# Material for the task
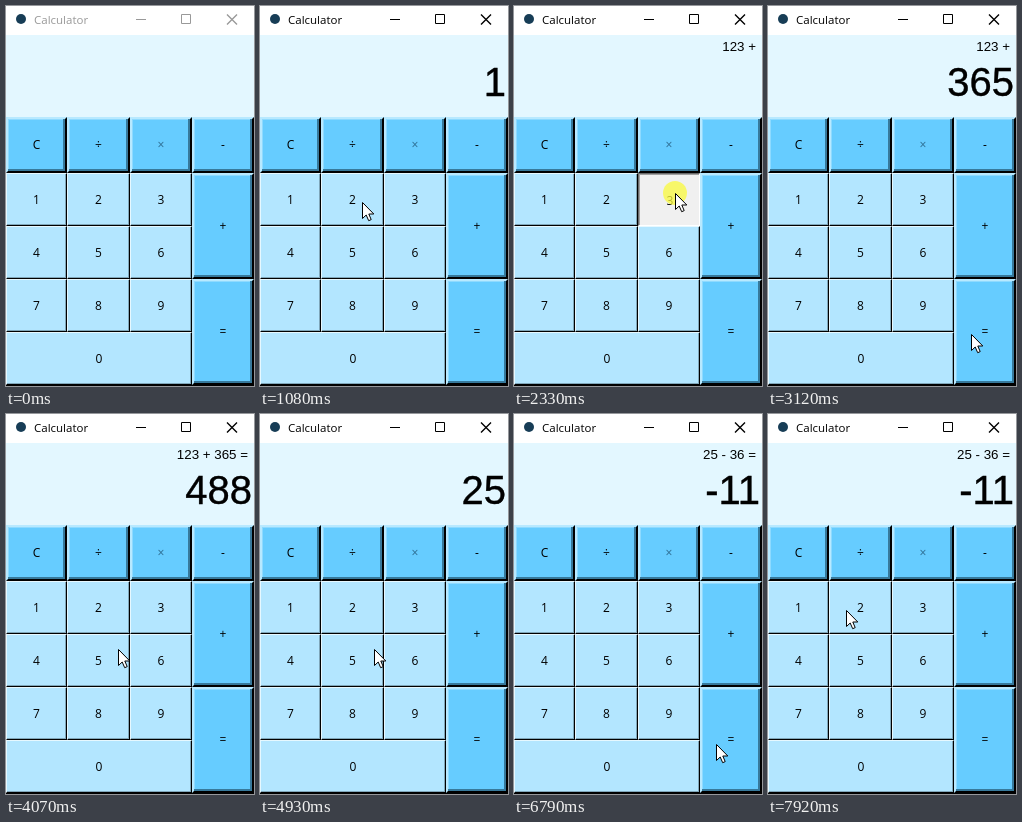
An HTML page that plays this animation: 248x380 px, repeating every 7990 ms.

```html
<!DOCTYPE html>
<html lang="en">
<head>
<meta charset="utf-8">
<title>Calculator</title>
<style>
  html, body { margin: 0; width: 100%; height: 100%; overflow: hidden; background: #fff; }
  #app { position: absolute; left: 0; top: 0; width: 248px; height: 380px; overflow: hidden;
    background: #000; font: 12px/1 "Open Sans", "Noto Sans", sans-serif; color: #000; cursor: default; }
  #bar { position: absolute; left: 0; top: 0; width: 248px; height: 29px; background: #fff; color: #999; }
  #bar.active { color: #000; }
  #bar span { position: absolute; left: 28px; top: 8px; font-size: 11.5px; }
  #bar i { position: absolute; left: 10px; top: 8px; width: 10px; height: 10px; border-radius: 50%; background: #173d56; }
  #bar svg { position: absolute; left: 0; top: 0; }
  #screen { position: absolute; left: 0; top: 29px; width: 248px; height: 82px; background: #e3f7ff;
    font-family: "Liberation Sans", Arial, sans-serif; color: #000; }
  #sub, #num { position: absolute; white-space: pre; line-height: 1; }
  #sub { right: 6px; top: 5px; font-size: 13.33px; }
  #num { right: 2px; top: 27px; font-size: 40px; -webkit-text-stroke: .4px; }
  .key { position: absolute; box-sizing: border-box; display: flex; align-items: center; justify-content: center;
    background: #b3e6ff; border: 1px solid; border-color: #e6f8ff #000 #000 #e6f8ff;
    box-shadow: inset -1px -1px #7fa6b9; }
  .key.op { background: #66ccff; border-width: 2px; border-color: #b8e9ff #000 #000 #b8e9ff;
    box-shadow: inset -2px -2px #37799b, inset 1px 1px #8edaff; }
  .key.down { background: #f0f0f0; border-color: #696969 #fff #fff #696969; box-shadow: inset 1px 1px #a0a0a0; }
  .key.down b { transform: translate(1px, 1px); }
  .key b { font-weight: 400; }
  .key.faint { color: #2f6f94; }
  #pointer { position: absolute; left: 0; top: 0; overflow: visible; }
</style>
</head>
<body>
<div id="app">
  <div id="bar">
    <i></i><span>Calculator</span>
    <svg width="248" height="29" fill="none" stroke="currentColor">
      <path d="M130 13.5h10M175.5 8.5h9v9h-9z"/>
      <path d="M221 8.5l10 10M231 8.5l-10 10" stroke-width="1.4"/>
    </svg>
  </div>
  <div id="screen"><div id="sub"></div><div id="num"></div></div>
  <svg id="pointer" width="1" height="1">
    <circle id="spot" r="12" fill="#fafa3c" fill-opacity=".75"/>
    <path d="M.5.5V16.5L4.2 13 6.7 18.7 9.2 17.6 6.8 12H11.8Z" fill="#fff" stroke="#000"/>
  </svg>
</div>
<script>
const LOOP = 7990, PRESS = 70, GLOW = 140;
const $ = id => document.getElementById(id);
const app = $('app'), bar = $('bar'), sub = $('sub'), num = $('num'), pointer = $('pointer'), spot = $('spot');

// Keys sit on a grid of column and row edges.
const cols = [0, 61, 124, 186, 248], rows = [111, 167, 220, 273, 326, 379];
const keys = {};
function addKey(label, c, r, w = 1, h = 1) {
  const el = document.createElement('div');
  el.className = /\d/.test(label) ? 'key' : 'key op';
  el.innerHTML = `<b>${label}</b>`;
  Object.assign(el.style, {
    left: cols[c] + 'px', top: rows[r] + 'px',
    width: cols[c + w] - cols[c] + 'px', height: rows[r + h] - rows[r] + 'px'
  });
  app.insertBefore(el, pointer);
  keys[label] = el;
}
[...'C÷×-'].forEach((label, i) => addKey(label, i, 0));
[...'123456789'].forEach((label, i) => addKey(label, i % 3, 1 + Math.floor(i / 3)));
addKey('0', 0, 4, 3);
addKey('+', 3, 1, 1, 2);
addKey('=', 3, 3, 1, 2);
keys['×'].classList.add('faint');

// time, key, upper line and number shown on release
const clicks = [
  [810, '1', '', '1'], [1150, '2', '', '12'], [1420, '3', '', '123'],
  [1830, '+', '123 +', ''],
  [2330, '3', '123 +', '3'], [2590, '6', '123 +', '36'], [2800, '5', '123 +', '365'],
  [3440, '=', '123 + 365 =', '488'],
  [4530, '2', '', '2'], [4790, '5', '', '25'],
  [5360, '-', '25 -', ''],
  [5780, '3', '25 -', '3'], [6180, '6', '25 -', '36'],
  [6650, '=', '25 - 36 =', '-11']
];

// start, end, x, y
const moves = [
  [70, 470, 22, 205], [950, 1080, 102, 196], [1290, 1360, 160, 193],
  [1560, 1690, 208, 215], [1970, 2180, 161, 187], [2450, 2520, 152, 240],
  [2660, 2730, 96, 240], [2870, 3120, 203, 328], [3850, 4200, 82, 204],
  [4670, 4730, 92, 243], [4900, 4930, 114, 235], [4990, 5290, 208, 140],
  [5500, 5710, 160, 190], [5960, 6100, 152, 244], [6320, 6530, 202, 330],
  [7250, 7700, 90, 187], [7770, 7920, 78, 196]
];

// The pointer advances in steps of about 70 ms.
function pointerAt(t) {
  let x = 195, y = 366;
  for (const [start, end, tx, ty] of moves) {
    if (t < start) break;
    const n = Math.max(1, Math.round((end - start) / 70));
    const p = Math.min(1, (Math.floor(n * (t - start) / (end - start)) + 1) / (n + 1));
    const e = (1 - Math.cos(Math.PI * p)) / 2;
    x += (tx - x) * e;
    y += (ty - y) * e;
  }
  return [Math.round(x), Math.round(y)];
}

function draw(t) {
  let upper = '', value = '', held = '', glow = false;
  for (const [at, key, line, shown] of clicks) {
    if (t < at) break;
    glow = t < at + GLOW;
    if (t < at + PRESS) held = key;
    else [upper, value] = [line, shown];
  }
  const [x, y] = pointerAt(t);
  sub.textContent = upper;
  num.textContent = value;
  bar.classList.toggle('active', t >= clicks[0][0]);
  for (const label in keys) keys[label].classList.toggle('down', label === held);
  pointer.style.transform = `translate(${x}px, ${y}px)`;
  pointer.style.visibility = t < moves[0][0] ? 'hidden' : 'visible';
  spot.style.display = glow ? '' : 'none';
}

const began = performance.now();
function tick() {
  draw((performance.now() - began) % LOOP);
  requestAnimationFrame(tick);
}
tick();
</script>
</body>
</html>
```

# Directions
Tell how many lines above contain the word "hidden". Give the number alone.

# Response
3